"Snacking can be a great way to help you get all the vitamins and nutrients your growing body needs," states Lynne Nugent, RD, manager of Virtua's outpatient nutrition services.
advises: "To keep energy levels at their peak, look for foods that contain complex carbohydrates such as bagels, graham crackers or unsweetened cereal, as well as foods that contain protein such as low-fat yogurt and skim milk.
Also, snacking every three to four hours will help keep you going when full meals just aren't feasible.
Toss some fruit or low-fat granola bars into your backpack so you won't feel tempted to buy fast food or unhealthy vending machine snacks when the munchies hit."
Most important, there's no substitute for breakfast, or some form of nutrition, within two hours of awakening.

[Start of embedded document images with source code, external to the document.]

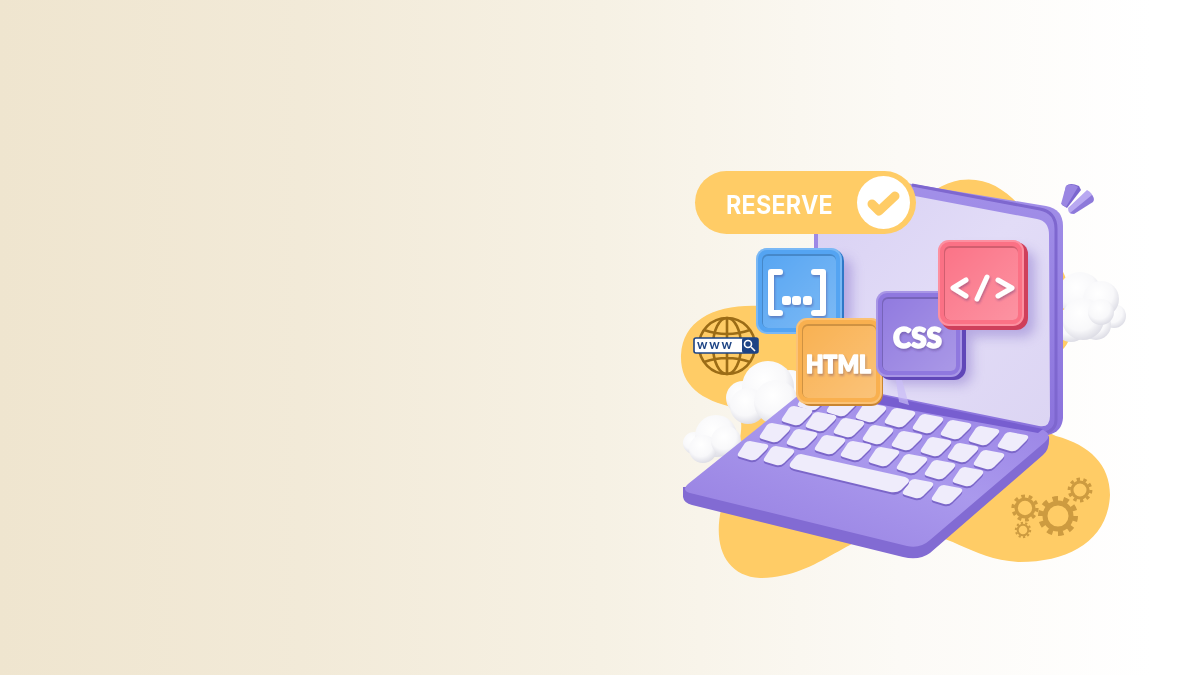
<!DOCTYPE html>
<html lang="en">
<head>
<meta charset="utf-8">
<title>Reserve your web domain</title>
<style>
:root{--sand:#efe5cf;--sun:#ffcc66;--violet:#9d86e4;--violet-deep:#8069d2;--lilac:#e2dcf6;--key:#efecfb;--blue:#54a4f2;--orange:#f9b04f;--red:#fb7185;--globe:#9b6c16;--navy:#1d4485;--gear:#cd9b40}
*{box-sizing:border-box;margin:0}
html,body{width:1200px;height:675px;overflow:hidden}
.banner{position:relative;width:1200px;height:675px;overflow:hidden;background:linear-gradient(90deg,var(--sand) 0,#f2ead8 25%,#f6f1e4 50%,#fcfaf6 75%,#fff 96%)}
.illustration{position:absolute;inset:0;width:1200px;height:675px}
.reserve{position:absolute;left:695px;top:171px;width:221px;height:63px;padding:0 6px 0 31px;border-radius:32px;background:var(--sun);display:flex;align-items:center;justify-content:space-between}
.reserve-label{font:700 25.5px/1 "TeX Gyre Adventor","Inter",sans-serif;font-family:"Open Sans","Inter",sans-serif;font-weight:800;color:#fff;letter-spacing:.2px;padding-top:4px;width:108px;white-space:nowrap}
.reserve-label svg{display:block;overflow:visible}
.reserve-check{width:53px;height:53px;border-radius:50%;background:#fff}
.tile-text{font-family:"Lato","Open Sans",sans-serif;font-weight:900;fill:#fff;stroke:#fff;stroke-width:1.4;stroke-linejoin:round}
.www{font:700 13px "Lato","Inter",sans-serif;fill:var(--navy)}
.label-text{font:700 25px "Inter","Open Sans",sans-serif;fill:#fff}
</style>
</head>
<body>
<main class="banner">
<svg class="illustration" viewBox="0 0 1200 675" role="img" aria-label="Laptop with floating code tiles, clouds, gears and a web globe">
<defs>
<linearGradient id="screen-light" x1="0" y1="0" x2="1" y2="1"><stop offset="0" stop-color="#d8d0f3"/><stop offset=".5" stop-color="#e2dcf7"/><stop offset="1" stop-color="#dcd5f3"/></linearGradient>
<linearGradient id="deck-light" x1="0" y1="1" x2="1" y2="0"><stop offset="0" stop-color="#947de0"/><stop offset=".55" stop-color="#aa99ed"/><stop offset="1" stop-color="#9780e4"/></linearGradient>
<linearGradient id="lid-light" x1="0" y1="0" x2="0" y2="1"><stop offset="0" stop-color="#a391e9"/><stop offset="1" stop-color="#8a72dc"/></linearGradient>
<radialGradient id="puff" cx=".42" cy=".35" r=".65"><stop offset="0" stop-color="#fff"/><stop offset=".65" stop-color="#f8f8fa"/><stop offset="1" stop-color="#dedee6"/></radialGradient>
<linearGradient id="sheen" x1="0" y1="0" x2="1" y2="1"><stop offset="0" stop-color="#fff" stop-opacity=".02"/><stop offset="1" stop-color="#fff" stop-opacity=".24"/></linearGradient>
<filter id="soft" x="-40%" y="-40%" width="180%" height="180%"><feGaussianBlur stdDeviation="6"/></filter>
<filter id="lift" x="-20%" y="-20%" width="140%" height="150%"><feDropShadow dx="1" dy="2" stdDeviation="1" flood-color="#402a70" flood-opacity=".35"/></filter>
<clipPath id="screen-area"><path id="screen-shape" d="M818 182 L915 196 L1037 219 Q1049 221 1049 235 L1050 416 Q1050 428 1039 426 L818 381Z"/></clipPath>
<path id="key" d="M-3 -10 L13 -7 Q17 -6 14 -2 L5 7 Q2 10 -3 9 L-13 6 Q-17 5 -14 1 L-8 -8 Q-6 -10 -3 -10Z"/>
<g id="keycap"><use href="#key" y="2" fill="#7b66c9"/><use href="#key" fill="#efecfb"/></g>
<g id="gear" fill="none" stroke="#cd9b40"><circle r="13" stroke-width="5"/><circle r="17.5" stroke-width="5" pathLength="20" stroke-dasharray="1 1"/></g>
<g id="tile-face"><rect width="86" height="86" rx="11"/><rect x="1" y="1" width="84" height="84" rx="10" fill="none" stroke="#fff" stroke-opacity=".22" stroke-width="2"/><rect x="6" y="6" width="74" height="74" rx="6" fill="#000" fill-opacity=".17"/><rect x="7" y="8" width="73" height="72" rx="5"/><rect x="7" y="8" width="73" height="72" rx="5" fill="url(#sheen)"/></g>
</defs>

<path id="backdrop-blob" fill="var(--sun)" d="M681 355 C683 320 715 304 760 306 C840 310 900 190 960 180 C1005 174 1030 215 1058 262 C1080 300 1075 340 1062 350 C1040 400 1035 428 1056 436 C1090 445 1110 465 1110 495 C1108 540 1070 562 1020 562 C970 560 950 530 900 530 C850 530 820 578 760 578 C725 576 712 545 722 505 C735 460 750 420 735 408 C700 400 680 385 681 355Z"/>

<g id="cloud-right" fill="url(#puff)"><circle cx="1071" cy="325" r="17"/><circle cx="1114" cy="316" r="12"/><circle cx="1096" cy="325" r="15"/><circle cx="1080" cy="294" r="22"/><circle cx="1101" cy="299" r="18"/><circle cx="1083" cy="319" r="21"/><circle cx="1101" cy="312" r="13"/></g>

<g id="cloud-low" fill="url(#puff)"><circle cx="732" cy="450" r="13"/><circle cx="694" cy="443" r="11"/><circle cx="716" cy="436" r="21"/><circle cx="703" cy="449" r="14"/><circle cx="726" cy="441" r="15"/></g>

<g id="cloud-upper" fill="url(#puff)"><circle cx="790" cy="388" r="18"/><circle cx="743" cy="398" r="17"/><circle cx="768" cy="387" r="26"/><circle cx="748" cy="406" r="18"/><circle cx="776" cy="402" r="22"/></g>

<g id="laptop-lid">
<path fill="url(#lid-light)" d="M814 190 Q814 172 830 173 L912 184 L1046 206 Q1063 209 1063 226 L1063 418 Q1062 432 1048 435 L1040 434 L814 388Z"/>
<path fill="none" stroke="#7e67cf" stroke-width="3" d="M912 185 L1040 209 Q1056 212 1056 229 L1056 420 Q1056 430 1045 433"/>
<use href="#screen-shape" fill="url(#screen-light)"/>
<g clip-path="url(#screen-area)"><g fill="#8d7ace" opacity=".5" filter="url(#soft)"><rect x="823" y="258" width="29" height="70" rx="10"/><rect x="948" y="250" width="87" height="87" rx="12"/><rect x="886" y="303" width="86" height="82" rx="12"/></g></g>
</g>

<g id="laptop-base">
<path fill="#826bd3" d="M683 487 L683 497 Q684 503 692 505 L903 557 Q919 561 930 553 L1043 455 Q1050 449 1049 436 L900 480Z"/>
<path fill="url(#deck-light)" d="M688 484 L795 398 Q803 391 815 391 L882 396 L1040 429 Q1054 433 1045 442 L930 540 Q920 549 907 546 L690 493 Q681 490 688 484Z"/>
<path fill="#775ed0" d="M870 393 L1043 429 L1038 433 L855 400Z"/>
<g id="keyboard">
<use href="#keycap" x="813" y="401"/><use href="#keycap" x="842" y="407"/><use href="#keycap" x="871" y="413"/><use href="#keycap" x="900" y="418"/><use href="#keycap" x="928" y="424"/><use href="#keycap" x="956" y="430"/><use href="#keycap" x="984" y="436"/><use href="#keycap" x="1013" y="442"/>
<use href="#keycap" x="797" y="416"/><use href="#keycap" x="821" y="422"/><use href="#keycap" x="849" y="428"/><use href="#keycap" x="878" y="435"/><use href="#keycap" x="907" y="441"/><use href="#keycap" x="936" y="447"/><use href="#keycap" x="963" y="453"/><use href="#keycap" x="989" y="460"/>
<use href="#keycap" x="775" y="433"/><use href="#keycap" x="802" y="439"/><use href="#keycap" x="830" y="445"/><use href="#keycap" x="856" y="451"/><use href="#keycap" x="884" y="457"/><use href="#keycap" x="912" y="464"/><use href="#keycap" x="940" y="470"/><use href="#keycap" x="968" y="477"/>
<use href="#keycap" x="753" y="451"/><use href="#keycap" x="779" y="456"/><use href="#keycap" x="918" y="489"/><use href="#keycap" x="947" y="495"/>
<path id="space" fill="#7b66c9" d="M801 456 L905 479 Q911 481 908 485 L901 492 Q897 496 890 494 L794 471 Q787 469 791 464 L796 458 Q798 456 801 456Z"/>
<path fill="var(--key)" d="M801 454 L905 477 Q911 479 908 483 L901 490 Q897 493 890 492 L794 469 Q787 467 791 462 L796 456 Q798 454 801 454Z"/>
</g>
<path fill="#c9bcf6" opacity=".7" d="M896 380 L902 380 L909 405 L899 402Z"/>
</g>

<g id="sparks"><path fill="#7b66cf" d="M1066 186 Q1070 182 1079 186 L1081 190 L1067 208 L1062 205Z"/><path fill="#9a86e2" d="M1066 186 Q1072 183 1078 187 L1066 207 L1061 204Z"/><path fill="#b8a8f1" d="M1087 190 Q1093 193 1094 200 L1073 214 Q1068 214 1068 208Z"/><path fill="#8d79da" d="M1092 195 Q1095 199 1093 202 L1074 214 L1070 213Z"/></g>

<g id="brackets-tile">
<rect x="759" y="249" width="85" height="85" rx="12" fill="#2e78c7"/>
<use href="#tile-face" x="756" y="248" fill="var(--blue)"/>
<g filter="url(#lift)" fill="none" stroke="#fff" stroke-width="6" stroke-linejoin="round" stroke-linecap="round"><path d="M780 272 H771 V313 H780 M814 272 H823 V313 H814"/></g>
<g fill="#fff" filter="url(#lift)"><rect x="782" y="296" width="9" height="9" rx="3"/><rect x="792" y="296" width="9" height="9" rx="3"/><rect x="803" y="296" width="9" height="9" rx="3"/></g>
</g>

<g id="html-tile">
<rect x="799" y="321" width="84" height="85" rx="12" fill="#c98530"/>
<use href="#tile-face" x="796" y="318" fill="var(--orange)"/>
<text class="tile-text" filter="url(#lift)" x="806" y="373" font-size="25" textLength="65" lengthAdjust="spacingAndGlyphs">HTML</text>
</g>

<g id="css-tile">
<rect x="879" y="294" width="87" height="86" rx="12" fill="#6047b8"/>
<use href="#tile-face" x="876" y="291" fill="#8f78df"/>
<text class="tile-text" filter="url(#lift)" x="893" y="348" font-size="28" textLength="49" lengthAdjust="spacingAndGlyphs">CSS</text>
</g>

<g id="code-tile">
<rect x="941" y="242" width="87" height="88" rx="12" fill="#cf3f5b"/>
<use href="#tile-face" x="938" y="240" fill="var(--red)"/>
<path filter="url(#lift)" fill="none" stroke="#fff" stroke-width="5" stroke-linecap="round" stroke-linejoin="round" d="M966 280 L953 288 L966 296 M987 277 L977 299 M998 280 L1012 288 L998 296"/>
</g>

<g id="web-globe">
<g fill="none" stroke="var(--globe)" stroke-width="2.6"><circle cx="727" cy="346" r="28"/><ellipse cx="727" cy="346" rx="14" ry="28"/><path d="M727 318 V374 M704 330 Q727 338 750 330 M704 362 Q727 354 750 362"/></g>
<rect x="694" y="338" width="64" height="15" rx="2" fill="#fff" stroke="var(--navy)" stroke-width="1.6"/>
<rect x="742" y="338" width="16" height="15" rx="2" fill="var(--navy)"/>
<text class="www" x="697" y="349" textLength="35">www</text>
<g fill="none" stroke="#fff" stroke-width="1.6"><circle cx="748" cy="344" r="3.5"/><path d="M751 347 L755 351"/></g>
</g>

<g id="gears"><use href="#gear" transform="translate(1058 516)"/><use href="#gear" transform="translate(1025 508) scale(.68)"/><use href="#gear" transform="translate(1080 490) scale(.62)"/><use href="#gear" transform="translate(1023 530) scale(.41)"/></g>
</svg>

<div class="reserve">
<span class="reserve-label"><svg width="108" height="30"><text class="label-text" x="0" y="24" textLength="107" lengthAdjust="spacingAndGlyphs">RESERVE</text></svg></span>
<svg class="reserve-check" viewBox="0 0 53 53" aria-label="Confirmed"><path d="M15 28 L22 35 L38 20" fill="none" stroke="#ffcc66" stroke-width="9" stroke-linecap="round" stroke-linejoin="round"/></svg>
</div>
</main>
</body>
</html>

"A whole-grain bagel with peanut butter on the way out the door or an apple in the hallway between classes is far better than eating nothing at all," says Nugent
"If you're craving something sweet to munch on, you may think it's better to choose the granola bar over a chocolate bar," states Nugent
advises not to ignore these cravings: "The trick is to pick the right snacks to fill the hunger gap.